(Dec. 23, 2003) -- The Patriots are the AFC East champions. They have clinched a first-round playoff bye and own the NFL's best record. They have enjoyed the greatest regular season in team history with a franchise-best 13 wins and record 11 in a row. So why, then, do they have something to prove to a 6-9 Bills team that will miss the playoffs for the third straight year?
The answer lies in a 31-0 season-opening blowout loss in Buffalo.
To truly put closure on this unimaginable season, New England has to answer its Week 1 demon, those Bills, who embarrassed it back on Sept. 7.
So it is only fitting that New England gets its chance at redemption in the season finale. It gets to atone for the biggest blemish on a near spotless slate. And most importantly, it gets the opportunity to clinch home-field advantage throughout the AFC playoffs against a team that knocked it to the ground and then kicked it when it was down.
Now the Patriots are standing tall and appear more equipped for the challenge the Bills offer.
"It's very ironic," Patriots strong safety Rodney Harrison said, "but it's the perfect setting. We're at home for the last game and it's a climactic game. There will be a lot of physical play and emotion."
Emotion was so obviously missing on the Patriots sideline in Week 1. Still in shock from Bill Belichick's controversial decision to release veteran safety and team captain Lawyer Milloy, who quickly signed with the Bills in time for the opener, the Patriots played an uninspired game while the Bills played with the vengeful passion of a spurned lover. Buffalo played with a purpose, like a team making a statement behind a revamped defense in place to lead it to late-season glory.
New England limped home wondering how it could overcome the loss of Milloy and the humiliating defeat that ensued.
"We have a lot of prideful guys on this team and it was embarrassing that first week to go out there and slap whatever we slapped out on the field," said cornerback Ty Law, who is a close friend of Milloy and took the release harder than any Patriot. "It was just embarrassing. So I think each individual contributed, looked within and decided we had to do something about it. I think we all took it personally."
The Patriots, behind veteran leaders like Harrison and Pro Bowlers Richard Seymour and Law, won 13 of their next 14 while overcoming a slew of injuries that forced 42 different players into the starting lineup.
Instead of running from adversity, the Patriots learned how to cope with it. They have won 11 straight games by a slim 7.7-point margin that included a pair of overtime wins and four victories in which they failed to score 20 points. They did it behind a defense that took Week 1 to heart.

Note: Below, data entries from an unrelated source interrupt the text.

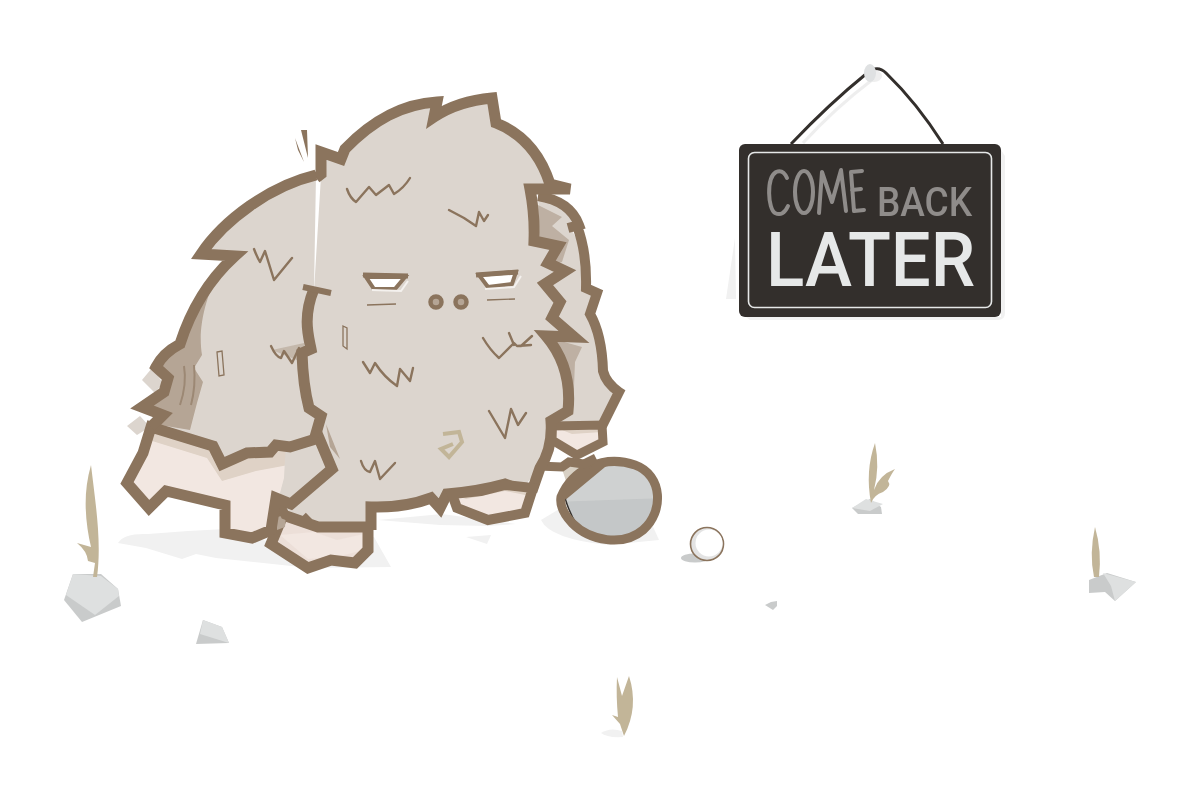
<!DOCTYPE html>
<html lang="en">
<head>
<meta charset="utf-8">
<title>Come back later</title>
<style>
:root{--line:#8b745d;--fur:#dcd5ce;--fur-shade:#b5a595;--skin:#f2e7e1;--skin-shade:#dfd2c6;--board:#332f2c;--chalk:#e6e8e8;--chalk-dim:#8f8c8a;--stone:#dee0e0;--stone-shade:#c9cbcb;--grass:#c2b598;--shadow:#f1f1f1}
html,body{margin:0;width:1200px;height:800px;overflow:hidden;background:#fff}
svg{display:block}
.outline{fill:none;stroke:var(--line);stroke-width:11;stroke-linejoin:miter;stroke-miterlimit:5}
.fur{fill:var(--fur)}
.fur-shade{fill:var(--fur-shade)}
.skin{fill:var(--skin)}
.skin-shade{fill:var(--skin-shade)}
.tuft{fill:none;stroke:var(--line);stroke-width:2.4;stroke-linejoin:round;stroke-linecap:round}
.fine{fill:none;stroke:var(--line);stroke-width:1.3}
.stone{fill:var(--stone)}
.stone-shade{fill:var(--stone-shade)}
.grass{fill:var(--grass)}
.shadow{fill:var(--shadow)}
.sign text{font-family:Roboto,"Open Sans",sans-serif;font-weight:500}
.come{fill:none;stroke:var(--chalk-dim);stroke-width:4;stroke-linecap:round;stroke-linejoin:round}
</style>
</head>
<body>
<svg width="1200" height="800" viewBox="0 0 1200 800" role="img" aria-label="A tired shaggy creature with a table tennis bat beside a sign reading Come back later">
<defs>
<path id="body-shape" d="M314 291C302 318 309 338 311 349L302 353Q303 385 309 408L321 416L315 437L329 470L279 505L283 516L318 527L371 528V507Q405 508 433 497L440 504L447 494Q480 491 505 484L521 490L540 468Q552 448 551 421L568 411C570 382 563 356 548 336H571L553 318L560 302L546 284L565 271L550 262L558 245L534 241Q535 215 530 189L550 186C541 156 524 134 496 123L492 98Q458 101 434 117L437 102C402 104 373 120 345 149L341 159L321 152V176Z"/>
<path id="arm-shape" d="M316 175C270 186 224 220 201 254L229 256C203 285 188 319 180 344Q163 353 156 367L168 378L164 392L142 407L161 415L151 427L213 446L222 464L247 453L270 452L276 445L290 447L316 437L321 416L309 408L302 353L311 349L314 291Z"/>
<path id="far-arm-shape" d="M538 196Q572 202 579 225L571 229Q585 250 586 288L597 293L590 314Q602 335 603 371Q606 383 619 392L602 425L552 426L540 240Z"/>
<path id="hand-shape" d="M151 427L143 453L127 483L149 508L166 491L225 505V533L252 538L271 530L276 498L291 504L332 469L319 438L290 447L276 445L270 452L247 453L222 464L213 446Z"/>
<path id="near-foot-shape" d="M283 515L271 544L308 568L331 560L355 563L368 550V527H318Z"/>
<path id="far-foot-shape" d="M452 494L457 508L488 520L525 513L533 488L505 485L481 491Z"/>
<path id="far-hand-shape" d="M552 426L602 425L603 442L577 455L552 440Z"/>
<path id="bat-head" d="M561 497C572 470 603 454 635 465C663 475 664 512 643 530C623 547 590 541 572 523Q559 509 561 497Z"/>
<clipPath id="bat-clip"><use href="#bat-head"/></clipPath>
<clipPath id="arm-clip"><use href="#arm-shape"/></clipPath>
<clipPath id="hand-clip"><use href="#hand-shape"/></clipPath>
</defs>

<rect width="1200" height="800" fill="#fff"/>

<g id="ground-shadows" class="shadow">
<path d="M118 543Q124 533 148 534L188 531L226 529L270 542L374 537L391 567L310 568L216 558L196 554L182 559L146 548Z"/>
<path d="M378 520L442 514L516 524L488 526L440 525Z"/>
<path d="M541 520L566 505L650 520L659 540L608 545Q550 539 541 520Z"/>
<path d="M466 537L491 535L487 544Z"/>
<path d="M601 733Q610 727 622 731L623 737Q607 738 601 733Z"/>
</g>

<g id="stones">
<path class="stone-shade" d="M73 574L64 600L82 622L121 606L118 589L101 574Z"/>
<path class="stone" d="M73 574L66 595L95 615L119 596L118 589L101 576Z"/>
<path class="stone-shade" d="M203 620L196 644L229 643L222 627Z"/>
<path class="stone" d="M203 620L200 634L229 643L222 627Z"/>
<path class="stone-shade" d="M852 508L858 514L882 514L881 507L870 499Z"/>
<path class="stone" d="M852 508L866 499L883 504L870 511Z"/>
<path class="stone-shade" d="M765 605L771 602L777 601V606L773 610Z"/>
<path class="stone-shade" d="M1089 580L1107 573L1136 582L1115 601L1105 592L1089 593Z"/>
<path class="stone" d="M1103 573L1136 582L1115 601L1111 586Z"/>
</g>

<g id="grass" class="grass">
<path d="M91 465C82 496 86 525 91 547L77 543Q87 551 88 561L95 563L93 577H97C102 541 95 500 91 465Z"/>
<path d="M875 443Q865 471 871 503Q874 495 883 492Q892 486 888 481Q892 473 895 469Q879 475 874 490Q880 467 875 443Z"/>
<path d="M1095 527Q1089 554 1094 577H1099Q1102 551 1095 527Z"/>
<path d="M617 677L622 696L629 676Q639 707 624 736L620 724L612 715L618 717Q616 696 617 677Z"/>
</g>

<g id="creature">
<g id="far-arm">
<use href="#far-arm-shape" class="fur"/>
<path class="fur-shade" d="M538 205L562 217L552 226L569 240L562 262L541 268ZM550 338L582 347L575 362L573 410L562 415Z" opacity=".75"/>
<path class="outline" d="M538 196Q570 201 579 225L568 228M577 226Q587 252 586 288L597 293L590 314Q602 335 603 371Q606 383 619 392L602 426" style="stroke-width:10"/>
</g>
<g id="bat">
<path d="M561 466L584 461L592 468L569 490Z" fill="#d8d0c4"/>
<use href="#bat-head" fill="#cfd1d1"/>
<g clip-path="url(#bat-clip)">
<path d="M555 502L665 498V550H555Z" fill="#c4c7c8"/>
<path d="M552 502L567 484L600 458L552 450Z" fill="#d9d1c4"/>
<path d="M563 498Q569 525 590 540" fill="none" stroke="#fff" stroke-width="5"/>
<path d="M565 498Q573 525 588 537" fill="none" stroke="#332f2c" stroke-width="1.5"/>
</g>
<use href="#bat-head" class="outline" style="stroke-width:9"/>
<path class="outline" d="M563 496L604 462M538 466L562 467L569 462L584 464L596 458" style="stroke-width:9"/>
</g>
<g id="far-hand">
<use href="#far-hand-shape" class="skin"/>
<path class="skin-shade" d="M552 426H602V432L572 434Z"/>
<use href="#far-hand-shape" class="outline" style="stroke-width:9"/>
</g>

<use href="#body-shape" class="fur"/>
<path class="fur-shade" d="M326 424L340 459L330 447Z"/>
<path class="outline" d="M316 178L321 174V152L341 159L345 149C373 120 402 104 437 102L434 117Q458 101 492 98L496 123C524 134 541 156 550 184L570 189L530 189Q535 215 534 241L558 246L548 263L565 271L545 284L560 302L552 318L574 337L546 336C563 356 571 382 568 411L551 421Q553 448 540 468L533 488L521 490L505 484Q480 491 447 494L440 508L431 498Q405 508 371 507V530"/>

<g id="far-foot">
<use href="#far-foot-shape" class="skin"/>
<path class="skin-shade" d="M452 494L481 491L505 485L533 488L530 496L505 491L466 499Z"/>
<use href="#far-foot-shape" class="outline" style="stroke-width:10"/>
</g>
<g id="near-foot">
<use href="#near-foot-shape" fill="#ecdfd8"/>
<path class="skin" d="M280 535L314 532L337 540L364 534V550L340 556L308 559Z"/>
<use href="#near-foot-shape" class="outline"/>
<path class="fur-shade" d="M277 517L286 515L285 527L277 530Z"/>
<path class="outline" d="M279 502L285 515L303 522L309 516" style="stroke-width:9"/>
</g>

<g id="near-arm">
<path class="fur" d="M152 368L142 380L155 393L163 383ZM140 416L127 426L137 435L150 427Z"/>
<use href="#arm-shape" class="fur"/>
<g clip-path="url(#arm-clip)">
<path class="fur-shade" d="M150 350L196 275L226 256C203 300 198 330 202 355L194 368L203 382L197 403L190 430L130 420Z"/>
<path d="M184 366Q187 384 180 405M194 365Q196 386 191 405" fill="none" stroke="#9c8874" stroke-width="2"/>
<path d="M272 350L304 343V363Z" class="fur-shade" opacity=".6"/>
</g>
<use href="#hand-shape" class="skin"/>
<g clip-path="url(#hand-clip)">
<path class="skin-shade" d="M145 420L320 430L310 461L283 466L256 471L222 481L207 458L149 440Z"/>
<path class="fur" d="M286 440L324 432L337 470L276 508L284 478Z"/>
</g>
<use href="#hand-shape" class="outline"/>
<path class="outline" d="M316 175C270 186 224 220 201 254L235 256C203 285 188 319 180 344Q163 353 156 367L168 378L164 392L142 407L163 415L151 427"/>
<path class="outline" d="M314 289C302 318 309 338 311 349L302 353Q303 385 309 408L321 416L315 437"/>
<path d="M303 287L331 293" fill="none" stroke="var(--line)" stroke-width="6"/>
</g>

<g id="face">
<path d="M366 277H405L395 289H374Z" fill="#fff" stroke="var(--line)" stroke-width="4"/>
<path d="M363 275L408 276" fill="none" stroke="var(--line)" stroke-width="5"/>
<path d="M479 275L516 272L512 284L488 287Z" fill="#fff" stroke="var(--line)" stroke-width="4"/>
<path d="M476 275L518 272" fill="none" stroke="var(--line)" stroke-width="5"/>
<path d="M372 290L401 291L408 281M485 289L514 287L521 276" fill="none" stroke="#f4f1ee" stroke-width="2"/>
<path class="fine" d="M367 305L396 304M487 300L515 299"/>
<g fill="#b5a595" stroke="var(--line)" stroke-width="4.5"><circle cx="436" cy="302" r="5.5"/><circle cx="461" cy="302" r="5.5"/></g>
</g>

<g id="fur-tufts" class="tuft">
<path d="M347 189Q350 198 356 202L369 187L376 195L389 185L394 194Q404 188 410 178"/>
<path d="M449 210L464 218L476 226L479 212L484 221L488 215"/>
<path d="M254 249Q257 257 260 262L265 251L274 280L292 258"/>
<path d="M271 346Q276 357 281 358L284 351L292 363L299 348"/>
<path d="M363 362L370 373L375 363Q384 377 397 386L400 369L410 381L413 368"/>
<path d="M483 338Q490 350 499 358L514 343L517 346L531 345M514 345L509 333M521 346L532 336"/>
<path d="M489 411L505 438L511 409L518 425L526 413"/>
<path d="M361 461Q364 471 370 472L375 461L380 479L395 463"/>
</g>
<g id="fur-marks">
<path class="fine" d="M217 352L222 351L224 375L219 376ZM343 326L347 328L347 349L343 346Z"/>
<path d="M443 434L459 432L462 442L449 457L441 449L453 444" fill="none" stroke="var(--grass)" stroke-width="4"/>
<path d="M301 130H307L308 158ZM295 138L304 162L298 150Z" fill="var(--line)"/>
</g>
</g>

<g id="ball">
<ellipse cx="695" cy="558" rx="14" ry="4.5" fill="#c9cbcb"/>
<circle cx="707" cy="544" r="16.5" fill="#e3e3e3" stroke="var(--line)" stroke-width="1.6"/>
<circle cx="709" cy="543" r="13.5" fill="#fff"/>
</g>

<g id="sign" class="sign">
<path class="shadow" d="M735 238L726 299H736ZM746 317H1001V150L1005 156V313Q1005 320 998 320H750Z"/>
<path d="M803 143Q835 108 872 80" fill="none" stroke="#eee" stroke-width="3"/>
<path d="M791 144Q829 104 866 74Q877 64 886 73Q917 103 943 144" fill="none" stroke="var(--board)" stroke-width="3"/>
<ellipse cx="874" cy="76" rx="8" ry="6" fill="#eee"/>
<ellipse cx="870" cy="73" rx="6" ry="9" fill="#dfe1e2"/>
<rect x="739" y="144" width="262" height="173" rx="6" fill="var(--board)"/>
<rect x="748.5" y="152.5" width="243" height="155" rx="6" fill="none" stroke="var(--chalk)" stroke-width="1.6"/>
<g class="come" role="img" aria-label="COME">
<path d="M787 178Q783 169 776 172C766 178 768 209 775 213Q783 217 788 206"/>
<ellipse cx="804" cy="192" rx="9" ry="21"/>
<path d="M819 213L822 172L832 202L841 170L846 211"/>
<path d="M862 171L851 172L854 211L864 210M852 190L861 189"/>
</g>
<text x="877" y="216" font-size="40" fill="var(--chalk-dim)" textLength="95" lengthAdjust="spacingAndGlyphs">BACK</text>
<text x="766" y="286" font-size="76" fill="var(--chalk)" textLength="209" lengthAdjust="spacingAndGlyphs">LATER</text>
</g>
</svg>
</body>
</html>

"We trust each other more now," Harrison said in reference to chemistry that didn't exist back on Sept. 7. "We're a lot more together, a lot more focused and we're just out there having fun. We believe in one another and regardless of the situation, we believe we can win."
The Buffalo debacle may have helped speed that team-building process.
"It was a very emotional week with all the things that transpired," guard Damien Woody admitted while reflecting on the early season events. "There were ties being severed. It all played a factor and it was a low point, but we did a good job rebounding and now we're in good position.
"The good thing was that it happened at the beginning of the season and guys were like, 'Hey, we have a lot of football left and we put in too much work this offseason to let anything destroy our season this early. Let's just rally the troops and go to work.'"
That's all they really did. They just grinded out win after win in every imaginable fashion while the team that grounded them at the start was heading in the opposite direction. So the season has come full circle for both teams, and the Patriots feel as though it's time to even the score.
"We've been hearing the whole situation about the Buffalo Bills all season," Harrison said. "Even when we won seven or eight in a row, people were still talking about how that game affected us and how the whole Lawyer Milloy deal went down. We're always constantly reminded of it. It's been sticking with us, but now we have the opportunity to take it head on."
"When you get beat, 31-0, of course you're embarrassed," former Bills running back Antowain Smith said. "You just want to go out the next time you play them and play well. They'll see a different team. We know Lawyer and Drew (Bledsoe) are coming back and there will be a media frenzy, but we just have to stay grounded."
"We're not going to get blown out 31-0," Harrison emphasized. "I can't guarantee anything, but we're going to play hard and be ready."
Belichick, whose release of Milloy was the catalyst for all this week's media hype, downplayed the week's rematch in his usual understated fashion.
"Hopefully," he said, "we can play a little more competitively than we did the last time we faced them and at least make it a game."